Source texts of formatted documents
◇ ◇ ◇ ◇ ◇ ◇ ◇

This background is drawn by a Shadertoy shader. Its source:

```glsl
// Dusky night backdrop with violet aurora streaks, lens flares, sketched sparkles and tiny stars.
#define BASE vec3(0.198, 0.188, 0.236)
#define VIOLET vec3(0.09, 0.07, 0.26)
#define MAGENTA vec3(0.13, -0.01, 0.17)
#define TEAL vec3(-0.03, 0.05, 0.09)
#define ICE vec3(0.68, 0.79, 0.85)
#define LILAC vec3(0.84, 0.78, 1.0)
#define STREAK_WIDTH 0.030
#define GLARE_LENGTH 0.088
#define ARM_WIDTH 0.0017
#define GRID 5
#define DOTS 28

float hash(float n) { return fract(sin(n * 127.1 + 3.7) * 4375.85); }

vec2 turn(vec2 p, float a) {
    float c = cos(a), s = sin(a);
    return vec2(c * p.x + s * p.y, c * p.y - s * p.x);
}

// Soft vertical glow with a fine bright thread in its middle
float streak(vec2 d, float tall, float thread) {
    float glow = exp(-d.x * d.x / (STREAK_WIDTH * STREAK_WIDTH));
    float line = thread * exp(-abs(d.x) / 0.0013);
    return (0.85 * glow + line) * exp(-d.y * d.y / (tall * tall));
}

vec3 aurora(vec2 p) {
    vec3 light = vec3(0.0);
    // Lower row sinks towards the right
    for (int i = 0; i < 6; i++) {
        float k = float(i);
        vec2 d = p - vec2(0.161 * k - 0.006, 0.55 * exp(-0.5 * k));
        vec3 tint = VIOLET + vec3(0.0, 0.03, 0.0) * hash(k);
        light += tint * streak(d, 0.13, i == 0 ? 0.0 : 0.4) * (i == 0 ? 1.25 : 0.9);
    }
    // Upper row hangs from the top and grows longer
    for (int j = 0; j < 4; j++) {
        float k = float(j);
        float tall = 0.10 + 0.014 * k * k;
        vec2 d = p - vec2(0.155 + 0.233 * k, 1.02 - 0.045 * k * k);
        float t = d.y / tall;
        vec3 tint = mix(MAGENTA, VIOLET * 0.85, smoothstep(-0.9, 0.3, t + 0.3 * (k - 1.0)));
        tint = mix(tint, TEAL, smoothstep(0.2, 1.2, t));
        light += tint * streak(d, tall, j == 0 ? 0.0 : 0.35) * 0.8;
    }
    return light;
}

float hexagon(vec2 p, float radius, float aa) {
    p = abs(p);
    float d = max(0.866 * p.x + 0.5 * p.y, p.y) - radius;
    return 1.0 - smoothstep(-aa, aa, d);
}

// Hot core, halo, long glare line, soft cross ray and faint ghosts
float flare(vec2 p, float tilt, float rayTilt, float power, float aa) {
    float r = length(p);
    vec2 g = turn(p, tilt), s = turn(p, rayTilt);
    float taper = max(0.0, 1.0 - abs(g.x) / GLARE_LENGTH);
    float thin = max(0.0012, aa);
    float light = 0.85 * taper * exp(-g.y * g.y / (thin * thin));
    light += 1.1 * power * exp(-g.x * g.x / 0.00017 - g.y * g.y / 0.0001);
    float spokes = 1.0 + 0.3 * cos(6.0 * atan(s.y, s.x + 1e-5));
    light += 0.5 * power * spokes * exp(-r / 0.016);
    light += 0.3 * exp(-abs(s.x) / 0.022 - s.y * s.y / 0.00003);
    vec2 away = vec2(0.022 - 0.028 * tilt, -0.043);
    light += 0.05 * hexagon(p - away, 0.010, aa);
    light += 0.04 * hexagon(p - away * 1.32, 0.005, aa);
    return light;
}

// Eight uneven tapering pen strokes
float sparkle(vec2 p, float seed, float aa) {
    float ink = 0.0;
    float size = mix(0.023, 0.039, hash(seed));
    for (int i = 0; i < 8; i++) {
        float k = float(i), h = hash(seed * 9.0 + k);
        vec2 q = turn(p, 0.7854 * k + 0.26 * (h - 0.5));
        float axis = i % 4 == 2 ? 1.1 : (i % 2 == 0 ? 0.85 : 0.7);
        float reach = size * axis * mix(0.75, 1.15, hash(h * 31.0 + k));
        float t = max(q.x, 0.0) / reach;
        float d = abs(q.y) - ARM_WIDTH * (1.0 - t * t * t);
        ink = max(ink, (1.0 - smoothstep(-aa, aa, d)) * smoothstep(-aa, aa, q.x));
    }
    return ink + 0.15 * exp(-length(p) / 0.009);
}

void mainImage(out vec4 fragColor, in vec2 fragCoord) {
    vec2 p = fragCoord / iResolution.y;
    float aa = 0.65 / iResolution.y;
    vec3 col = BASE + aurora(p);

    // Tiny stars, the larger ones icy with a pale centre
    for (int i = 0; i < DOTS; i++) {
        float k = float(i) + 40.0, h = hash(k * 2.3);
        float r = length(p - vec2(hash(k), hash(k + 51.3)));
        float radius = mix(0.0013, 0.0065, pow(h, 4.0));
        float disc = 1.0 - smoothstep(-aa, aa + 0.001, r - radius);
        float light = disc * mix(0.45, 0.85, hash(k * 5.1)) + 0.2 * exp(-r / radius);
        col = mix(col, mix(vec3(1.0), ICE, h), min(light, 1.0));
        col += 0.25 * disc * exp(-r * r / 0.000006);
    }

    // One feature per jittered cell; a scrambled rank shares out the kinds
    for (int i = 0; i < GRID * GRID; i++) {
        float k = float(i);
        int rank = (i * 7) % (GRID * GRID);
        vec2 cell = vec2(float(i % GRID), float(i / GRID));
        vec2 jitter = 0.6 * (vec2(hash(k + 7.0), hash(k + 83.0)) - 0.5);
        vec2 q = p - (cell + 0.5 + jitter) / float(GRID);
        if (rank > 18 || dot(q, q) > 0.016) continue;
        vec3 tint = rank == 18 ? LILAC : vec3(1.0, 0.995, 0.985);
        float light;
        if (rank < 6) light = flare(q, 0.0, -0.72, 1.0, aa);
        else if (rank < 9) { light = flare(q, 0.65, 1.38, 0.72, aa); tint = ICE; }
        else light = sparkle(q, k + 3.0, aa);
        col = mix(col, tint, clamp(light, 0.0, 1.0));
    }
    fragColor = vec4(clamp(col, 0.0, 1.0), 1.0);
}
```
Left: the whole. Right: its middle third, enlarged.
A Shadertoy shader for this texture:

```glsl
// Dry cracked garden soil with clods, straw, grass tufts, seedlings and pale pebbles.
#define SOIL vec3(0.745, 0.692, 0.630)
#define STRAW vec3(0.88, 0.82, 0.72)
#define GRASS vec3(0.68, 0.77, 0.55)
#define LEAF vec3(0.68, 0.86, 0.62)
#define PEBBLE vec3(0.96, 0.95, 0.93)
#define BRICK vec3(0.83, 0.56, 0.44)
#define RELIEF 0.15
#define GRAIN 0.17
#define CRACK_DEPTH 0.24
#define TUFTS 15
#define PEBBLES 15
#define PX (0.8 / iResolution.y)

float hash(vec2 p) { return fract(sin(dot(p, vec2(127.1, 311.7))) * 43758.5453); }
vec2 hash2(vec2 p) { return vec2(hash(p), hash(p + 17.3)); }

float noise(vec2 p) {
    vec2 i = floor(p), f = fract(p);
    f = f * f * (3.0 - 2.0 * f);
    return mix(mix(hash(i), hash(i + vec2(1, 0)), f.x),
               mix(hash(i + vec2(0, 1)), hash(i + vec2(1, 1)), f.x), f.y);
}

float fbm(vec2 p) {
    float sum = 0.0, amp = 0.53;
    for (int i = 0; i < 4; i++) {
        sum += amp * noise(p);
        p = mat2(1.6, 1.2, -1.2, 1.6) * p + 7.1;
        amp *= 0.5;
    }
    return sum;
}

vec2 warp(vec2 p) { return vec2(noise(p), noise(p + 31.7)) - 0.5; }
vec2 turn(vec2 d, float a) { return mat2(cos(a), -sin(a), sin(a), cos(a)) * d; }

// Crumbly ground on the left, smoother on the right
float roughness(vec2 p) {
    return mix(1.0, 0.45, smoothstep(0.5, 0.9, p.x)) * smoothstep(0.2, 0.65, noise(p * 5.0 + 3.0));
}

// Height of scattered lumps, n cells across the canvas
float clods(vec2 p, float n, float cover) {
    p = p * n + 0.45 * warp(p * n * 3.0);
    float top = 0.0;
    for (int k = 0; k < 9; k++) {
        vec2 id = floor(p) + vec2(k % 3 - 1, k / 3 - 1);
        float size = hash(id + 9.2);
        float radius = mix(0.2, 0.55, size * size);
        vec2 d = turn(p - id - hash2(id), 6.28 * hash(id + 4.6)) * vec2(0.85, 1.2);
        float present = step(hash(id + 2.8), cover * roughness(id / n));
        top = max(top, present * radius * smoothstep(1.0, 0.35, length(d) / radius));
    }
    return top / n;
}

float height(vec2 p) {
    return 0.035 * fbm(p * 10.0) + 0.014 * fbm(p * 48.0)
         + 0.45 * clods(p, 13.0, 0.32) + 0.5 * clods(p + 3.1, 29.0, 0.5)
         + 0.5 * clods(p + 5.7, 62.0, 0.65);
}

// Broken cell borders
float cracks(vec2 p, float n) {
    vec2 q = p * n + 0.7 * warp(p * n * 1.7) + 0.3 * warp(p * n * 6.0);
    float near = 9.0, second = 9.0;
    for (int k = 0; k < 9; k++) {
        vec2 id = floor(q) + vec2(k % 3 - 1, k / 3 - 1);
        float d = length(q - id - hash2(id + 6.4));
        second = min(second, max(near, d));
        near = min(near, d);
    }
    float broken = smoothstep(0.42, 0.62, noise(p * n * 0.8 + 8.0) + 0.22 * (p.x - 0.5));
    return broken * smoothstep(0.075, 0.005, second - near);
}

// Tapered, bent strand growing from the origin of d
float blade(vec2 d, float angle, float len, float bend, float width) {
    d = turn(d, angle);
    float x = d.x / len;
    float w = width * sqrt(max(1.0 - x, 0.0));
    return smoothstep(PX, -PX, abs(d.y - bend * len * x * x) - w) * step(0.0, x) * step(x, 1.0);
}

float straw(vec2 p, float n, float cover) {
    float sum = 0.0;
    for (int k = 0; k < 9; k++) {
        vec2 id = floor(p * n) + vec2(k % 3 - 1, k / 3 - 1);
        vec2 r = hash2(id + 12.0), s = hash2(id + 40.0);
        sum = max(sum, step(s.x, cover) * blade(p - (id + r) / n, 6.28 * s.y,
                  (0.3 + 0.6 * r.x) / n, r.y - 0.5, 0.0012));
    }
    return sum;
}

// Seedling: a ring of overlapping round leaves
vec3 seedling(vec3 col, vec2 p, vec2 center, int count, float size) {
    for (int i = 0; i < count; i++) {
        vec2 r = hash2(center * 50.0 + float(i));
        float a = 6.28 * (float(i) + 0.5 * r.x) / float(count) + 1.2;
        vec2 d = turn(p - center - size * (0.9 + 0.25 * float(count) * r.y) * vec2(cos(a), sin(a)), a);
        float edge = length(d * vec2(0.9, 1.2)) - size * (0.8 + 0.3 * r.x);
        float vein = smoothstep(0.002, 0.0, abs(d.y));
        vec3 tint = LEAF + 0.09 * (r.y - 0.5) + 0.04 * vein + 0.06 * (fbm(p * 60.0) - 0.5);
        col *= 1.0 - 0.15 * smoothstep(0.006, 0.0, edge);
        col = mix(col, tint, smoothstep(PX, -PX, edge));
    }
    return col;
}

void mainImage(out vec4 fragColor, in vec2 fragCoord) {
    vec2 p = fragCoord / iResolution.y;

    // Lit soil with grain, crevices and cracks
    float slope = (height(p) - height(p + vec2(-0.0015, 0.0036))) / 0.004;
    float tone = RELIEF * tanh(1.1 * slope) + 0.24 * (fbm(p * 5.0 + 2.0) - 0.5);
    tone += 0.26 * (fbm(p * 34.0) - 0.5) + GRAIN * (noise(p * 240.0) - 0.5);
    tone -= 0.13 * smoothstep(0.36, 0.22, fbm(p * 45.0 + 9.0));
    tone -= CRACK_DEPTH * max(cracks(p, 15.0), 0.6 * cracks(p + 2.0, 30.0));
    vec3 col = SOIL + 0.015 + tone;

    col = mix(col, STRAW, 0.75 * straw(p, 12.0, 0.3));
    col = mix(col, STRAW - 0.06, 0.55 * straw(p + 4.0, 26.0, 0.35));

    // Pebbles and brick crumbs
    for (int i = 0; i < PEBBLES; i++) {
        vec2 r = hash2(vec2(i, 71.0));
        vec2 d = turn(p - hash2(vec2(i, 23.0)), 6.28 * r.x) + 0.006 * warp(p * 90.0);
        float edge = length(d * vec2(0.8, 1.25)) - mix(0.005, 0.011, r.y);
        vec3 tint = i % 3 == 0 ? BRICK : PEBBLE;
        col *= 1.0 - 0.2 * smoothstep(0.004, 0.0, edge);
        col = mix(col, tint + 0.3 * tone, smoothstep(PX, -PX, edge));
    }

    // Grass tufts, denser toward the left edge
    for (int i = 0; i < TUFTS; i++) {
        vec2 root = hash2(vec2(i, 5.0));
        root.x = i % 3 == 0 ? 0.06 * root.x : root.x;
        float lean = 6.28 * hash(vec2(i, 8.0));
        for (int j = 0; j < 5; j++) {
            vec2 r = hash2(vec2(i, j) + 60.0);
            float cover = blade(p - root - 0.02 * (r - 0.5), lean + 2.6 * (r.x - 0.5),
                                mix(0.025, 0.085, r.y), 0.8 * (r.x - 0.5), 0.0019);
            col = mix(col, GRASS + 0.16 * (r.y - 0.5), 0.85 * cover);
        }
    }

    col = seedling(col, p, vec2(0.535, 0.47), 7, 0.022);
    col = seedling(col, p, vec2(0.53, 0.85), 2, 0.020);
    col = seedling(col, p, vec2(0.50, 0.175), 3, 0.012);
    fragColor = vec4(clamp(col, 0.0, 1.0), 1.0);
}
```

◇ ◇ ◇ ◇ ◇ ◇ ◇

■ Exercise description
Write out each line above containing "axis".

■ Answer to this task
        float axis = i % 4 == 2 ? 1.1 : (i % 2 == 0 ? 0.85 : 0.7);
        float reach = size * axis * mix(0.75, 1.15, hash(h * 31.0 + k));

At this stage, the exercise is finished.